TASK DIRECTIONS. In the data below, find each line containing the string "hidden" and return it.

Data extracted from a collection
···
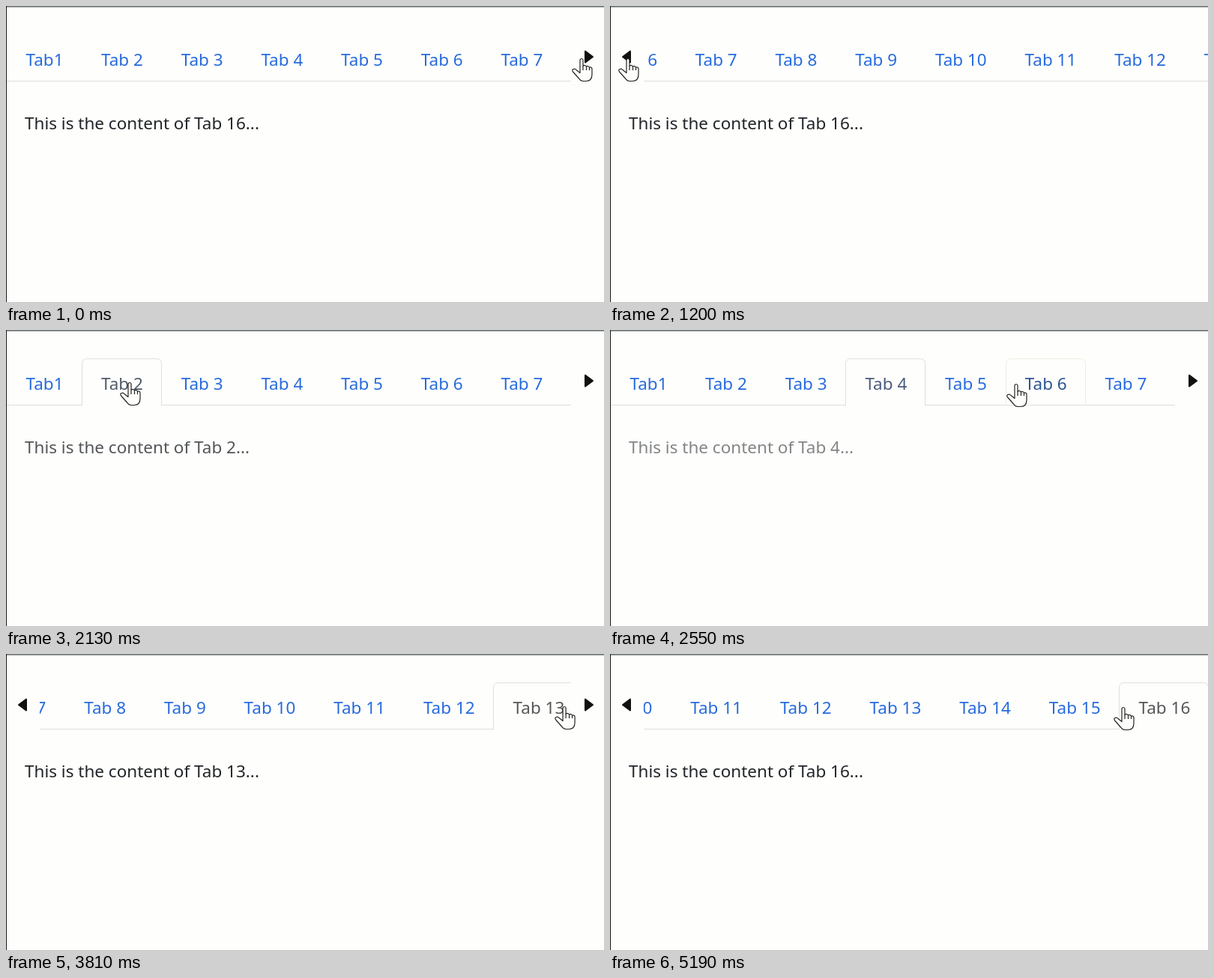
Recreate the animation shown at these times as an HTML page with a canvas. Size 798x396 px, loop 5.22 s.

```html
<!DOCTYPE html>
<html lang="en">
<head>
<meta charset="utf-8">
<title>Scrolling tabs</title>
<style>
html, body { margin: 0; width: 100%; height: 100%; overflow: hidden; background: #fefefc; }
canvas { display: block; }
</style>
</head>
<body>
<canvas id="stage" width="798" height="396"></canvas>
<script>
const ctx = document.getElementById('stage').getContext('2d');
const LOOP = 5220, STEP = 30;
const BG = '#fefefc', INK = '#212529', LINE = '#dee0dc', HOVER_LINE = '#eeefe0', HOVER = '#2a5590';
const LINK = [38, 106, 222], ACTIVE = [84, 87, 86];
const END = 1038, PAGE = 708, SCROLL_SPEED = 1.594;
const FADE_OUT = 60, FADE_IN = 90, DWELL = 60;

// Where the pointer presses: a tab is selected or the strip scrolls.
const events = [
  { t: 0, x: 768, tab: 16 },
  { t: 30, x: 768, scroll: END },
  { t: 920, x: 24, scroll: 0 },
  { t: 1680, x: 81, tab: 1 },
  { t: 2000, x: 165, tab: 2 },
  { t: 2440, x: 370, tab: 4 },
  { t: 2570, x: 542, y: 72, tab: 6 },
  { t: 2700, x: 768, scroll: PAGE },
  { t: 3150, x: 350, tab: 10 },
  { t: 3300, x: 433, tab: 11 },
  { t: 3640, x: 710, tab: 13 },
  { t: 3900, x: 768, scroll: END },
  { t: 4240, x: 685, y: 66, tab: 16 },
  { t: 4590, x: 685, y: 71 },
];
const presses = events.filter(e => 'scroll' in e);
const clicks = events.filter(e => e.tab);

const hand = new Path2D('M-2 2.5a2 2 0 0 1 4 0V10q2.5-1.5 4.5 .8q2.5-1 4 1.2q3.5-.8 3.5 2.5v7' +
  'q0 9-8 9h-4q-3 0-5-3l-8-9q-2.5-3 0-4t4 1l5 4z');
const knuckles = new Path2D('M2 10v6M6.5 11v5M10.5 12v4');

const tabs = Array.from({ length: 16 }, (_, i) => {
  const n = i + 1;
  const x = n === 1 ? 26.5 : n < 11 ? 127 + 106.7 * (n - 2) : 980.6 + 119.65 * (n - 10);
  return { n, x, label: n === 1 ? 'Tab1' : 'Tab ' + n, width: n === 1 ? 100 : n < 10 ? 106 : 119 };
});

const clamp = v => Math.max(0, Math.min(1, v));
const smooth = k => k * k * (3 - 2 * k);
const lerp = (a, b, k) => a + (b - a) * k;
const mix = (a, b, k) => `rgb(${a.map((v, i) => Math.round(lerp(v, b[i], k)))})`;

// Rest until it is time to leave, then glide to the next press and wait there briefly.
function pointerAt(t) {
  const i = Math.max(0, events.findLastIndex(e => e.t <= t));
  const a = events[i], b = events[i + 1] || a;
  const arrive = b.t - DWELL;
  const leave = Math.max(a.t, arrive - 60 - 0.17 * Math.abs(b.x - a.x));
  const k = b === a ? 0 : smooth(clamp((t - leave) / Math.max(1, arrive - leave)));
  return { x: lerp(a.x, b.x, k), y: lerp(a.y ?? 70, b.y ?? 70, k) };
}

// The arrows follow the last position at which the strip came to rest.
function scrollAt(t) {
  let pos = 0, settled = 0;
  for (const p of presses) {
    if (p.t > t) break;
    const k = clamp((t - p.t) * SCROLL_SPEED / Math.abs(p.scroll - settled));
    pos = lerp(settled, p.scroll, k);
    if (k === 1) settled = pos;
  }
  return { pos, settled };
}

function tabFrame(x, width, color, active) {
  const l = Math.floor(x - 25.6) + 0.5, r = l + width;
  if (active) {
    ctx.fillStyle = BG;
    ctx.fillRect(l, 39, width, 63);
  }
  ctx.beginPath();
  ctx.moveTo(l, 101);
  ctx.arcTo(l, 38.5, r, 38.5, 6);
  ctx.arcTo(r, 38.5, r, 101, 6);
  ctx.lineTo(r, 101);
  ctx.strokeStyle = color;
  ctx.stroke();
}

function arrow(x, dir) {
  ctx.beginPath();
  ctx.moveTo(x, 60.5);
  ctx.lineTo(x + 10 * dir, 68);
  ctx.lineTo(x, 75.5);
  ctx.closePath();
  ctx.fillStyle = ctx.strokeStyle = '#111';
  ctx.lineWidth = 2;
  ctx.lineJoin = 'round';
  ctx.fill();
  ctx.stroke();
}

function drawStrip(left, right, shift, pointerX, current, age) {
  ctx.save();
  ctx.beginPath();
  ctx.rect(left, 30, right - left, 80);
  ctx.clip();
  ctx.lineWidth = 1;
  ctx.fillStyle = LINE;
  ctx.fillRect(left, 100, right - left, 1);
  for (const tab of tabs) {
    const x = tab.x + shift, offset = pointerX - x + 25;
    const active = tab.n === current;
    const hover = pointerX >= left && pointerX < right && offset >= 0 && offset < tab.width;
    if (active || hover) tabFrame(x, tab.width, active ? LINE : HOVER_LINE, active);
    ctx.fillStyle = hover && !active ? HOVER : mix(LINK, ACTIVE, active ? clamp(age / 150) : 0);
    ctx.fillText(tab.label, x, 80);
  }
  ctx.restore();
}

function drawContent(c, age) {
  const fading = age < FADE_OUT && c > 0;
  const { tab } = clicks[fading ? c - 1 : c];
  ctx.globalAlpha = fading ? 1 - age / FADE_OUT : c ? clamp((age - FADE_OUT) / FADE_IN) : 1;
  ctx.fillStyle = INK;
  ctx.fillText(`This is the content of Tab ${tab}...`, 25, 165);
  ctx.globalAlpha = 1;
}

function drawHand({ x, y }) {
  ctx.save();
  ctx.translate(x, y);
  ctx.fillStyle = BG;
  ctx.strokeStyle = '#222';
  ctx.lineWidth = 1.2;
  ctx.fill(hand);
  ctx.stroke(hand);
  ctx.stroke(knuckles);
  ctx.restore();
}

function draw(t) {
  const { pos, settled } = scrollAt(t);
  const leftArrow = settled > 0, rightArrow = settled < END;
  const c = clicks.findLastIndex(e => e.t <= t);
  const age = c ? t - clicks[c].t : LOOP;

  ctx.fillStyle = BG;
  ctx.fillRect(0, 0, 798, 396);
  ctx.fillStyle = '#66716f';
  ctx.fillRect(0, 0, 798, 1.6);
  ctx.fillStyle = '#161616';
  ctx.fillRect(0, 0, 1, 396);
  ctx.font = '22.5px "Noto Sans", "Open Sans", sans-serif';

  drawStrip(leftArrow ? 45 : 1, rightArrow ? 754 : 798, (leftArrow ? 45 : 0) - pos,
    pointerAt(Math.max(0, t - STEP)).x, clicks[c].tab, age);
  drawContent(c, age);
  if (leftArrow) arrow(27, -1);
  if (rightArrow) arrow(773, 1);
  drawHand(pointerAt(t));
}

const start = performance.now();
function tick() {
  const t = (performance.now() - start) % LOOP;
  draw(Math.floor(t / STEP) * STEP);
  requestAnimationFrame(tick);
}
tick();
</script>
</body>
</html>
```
···
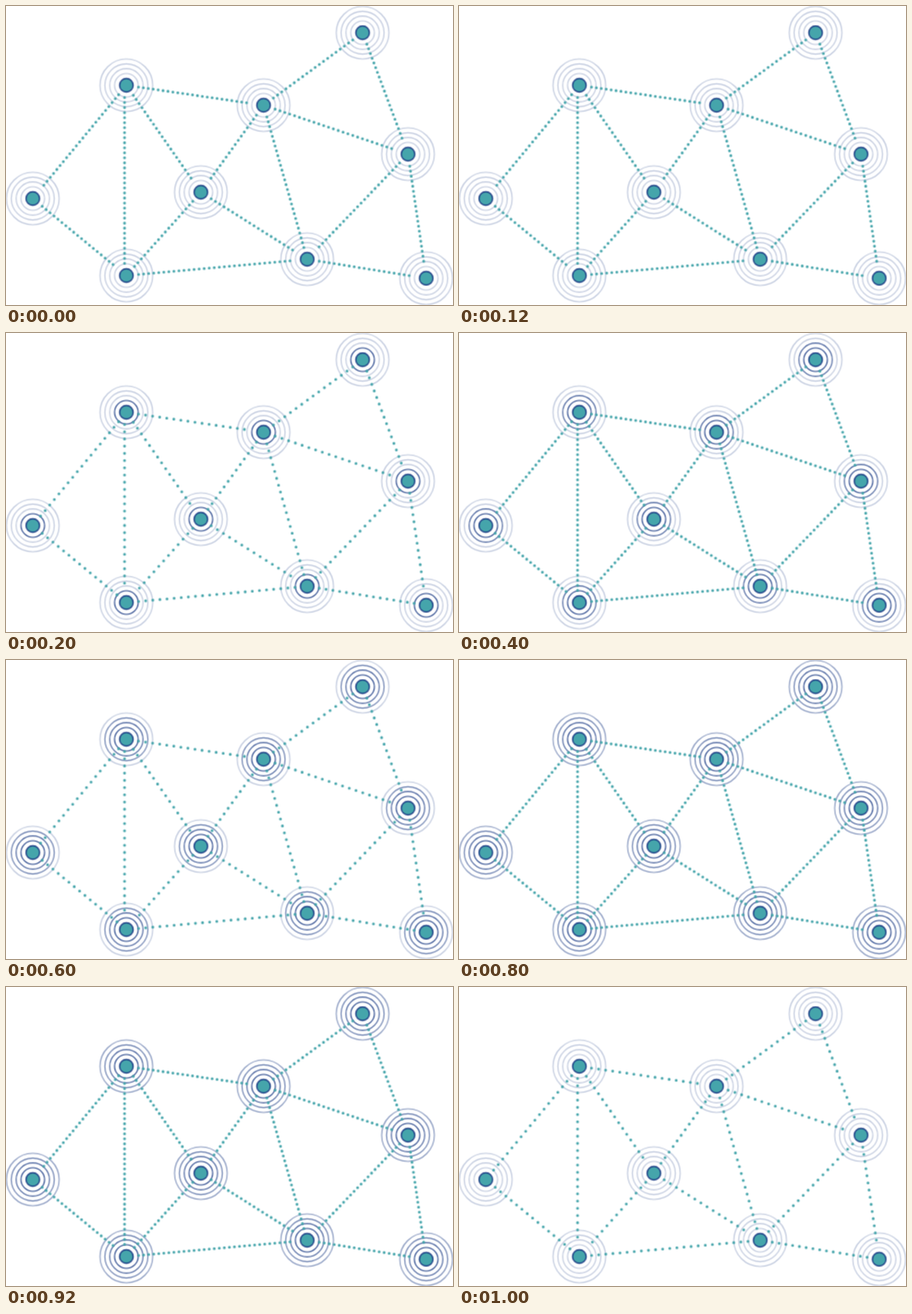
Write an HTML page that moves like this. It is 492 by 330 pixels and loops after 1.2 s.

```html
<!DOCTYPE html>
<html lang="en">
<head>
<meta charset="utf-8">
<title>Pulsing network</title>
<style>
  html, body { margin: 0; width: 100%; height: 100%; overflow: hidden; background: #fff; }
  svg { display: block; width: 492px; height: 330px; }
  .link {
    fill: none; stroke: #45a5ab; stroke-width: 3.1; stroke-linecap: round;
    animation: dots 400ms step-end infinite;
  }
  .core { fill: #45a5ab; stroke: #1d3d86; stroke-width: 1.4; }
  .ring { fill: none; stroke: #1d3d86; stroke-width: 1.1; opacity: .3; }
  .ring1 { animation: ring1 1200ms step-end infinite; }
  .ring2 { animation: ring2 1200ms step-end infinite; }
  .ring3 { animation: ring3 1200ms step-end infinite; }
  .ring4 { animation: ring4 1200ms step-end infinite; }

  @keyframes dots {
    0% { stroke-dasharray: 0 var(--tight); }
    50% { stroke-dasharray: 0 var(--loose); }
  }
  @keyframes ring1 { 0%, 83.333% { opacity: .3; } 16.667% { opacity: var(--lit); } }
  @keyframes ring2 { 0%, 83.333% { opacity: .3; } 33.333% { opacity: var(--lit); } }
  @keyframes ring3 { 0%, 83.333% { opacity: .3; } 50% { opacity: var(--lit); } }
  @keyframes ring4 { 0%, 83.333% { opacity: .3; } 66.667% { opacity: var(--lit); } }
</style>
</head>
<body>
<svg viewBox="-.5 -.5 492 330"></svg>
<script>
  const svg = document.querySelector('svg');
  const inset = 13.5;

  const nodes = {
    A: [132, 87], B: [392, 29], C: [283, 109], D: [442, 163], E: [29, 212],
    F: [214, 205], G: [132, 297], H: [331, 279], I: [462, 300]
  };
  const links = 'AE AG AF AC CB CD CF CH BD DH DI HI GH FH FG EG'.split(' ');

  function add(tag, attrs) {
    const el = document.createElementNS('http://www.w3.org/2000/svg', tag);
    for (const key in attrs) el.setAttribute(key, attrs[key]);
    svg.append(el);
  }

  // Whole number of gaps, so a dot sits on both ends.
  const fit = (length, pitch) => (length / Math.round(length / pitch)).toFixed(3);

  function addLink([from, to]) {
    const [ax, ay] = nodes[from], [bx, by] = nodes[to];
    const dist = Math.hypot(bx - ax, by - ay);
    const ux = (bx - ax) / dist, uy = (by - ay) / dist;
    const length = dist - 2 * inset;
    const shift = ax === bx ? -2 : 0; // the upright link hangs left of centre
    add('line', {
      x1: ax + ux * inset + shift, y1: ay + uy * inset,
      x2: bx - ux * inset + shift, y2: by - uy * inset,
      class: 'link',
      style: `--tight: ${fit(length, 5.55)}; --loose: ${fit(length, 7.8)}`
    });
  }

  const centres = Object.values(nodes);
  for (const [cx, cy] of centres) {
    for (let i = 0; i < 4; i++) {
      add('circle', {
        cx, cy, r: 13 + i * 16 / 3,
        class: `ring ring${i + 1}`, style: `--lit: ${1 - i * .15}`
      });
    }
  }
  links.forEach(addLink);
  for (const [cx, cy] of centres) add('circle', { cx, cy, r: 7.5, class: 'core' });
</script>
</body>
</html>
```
···
SOLVED PROBLEM.
html, body { margin: 0; width: 100%; height: 100%; overflow: hidden; background: #fefefc; }
  html, body { margin: 0; width: 100%; height: 100%; overflow: hidden; background: #fff; }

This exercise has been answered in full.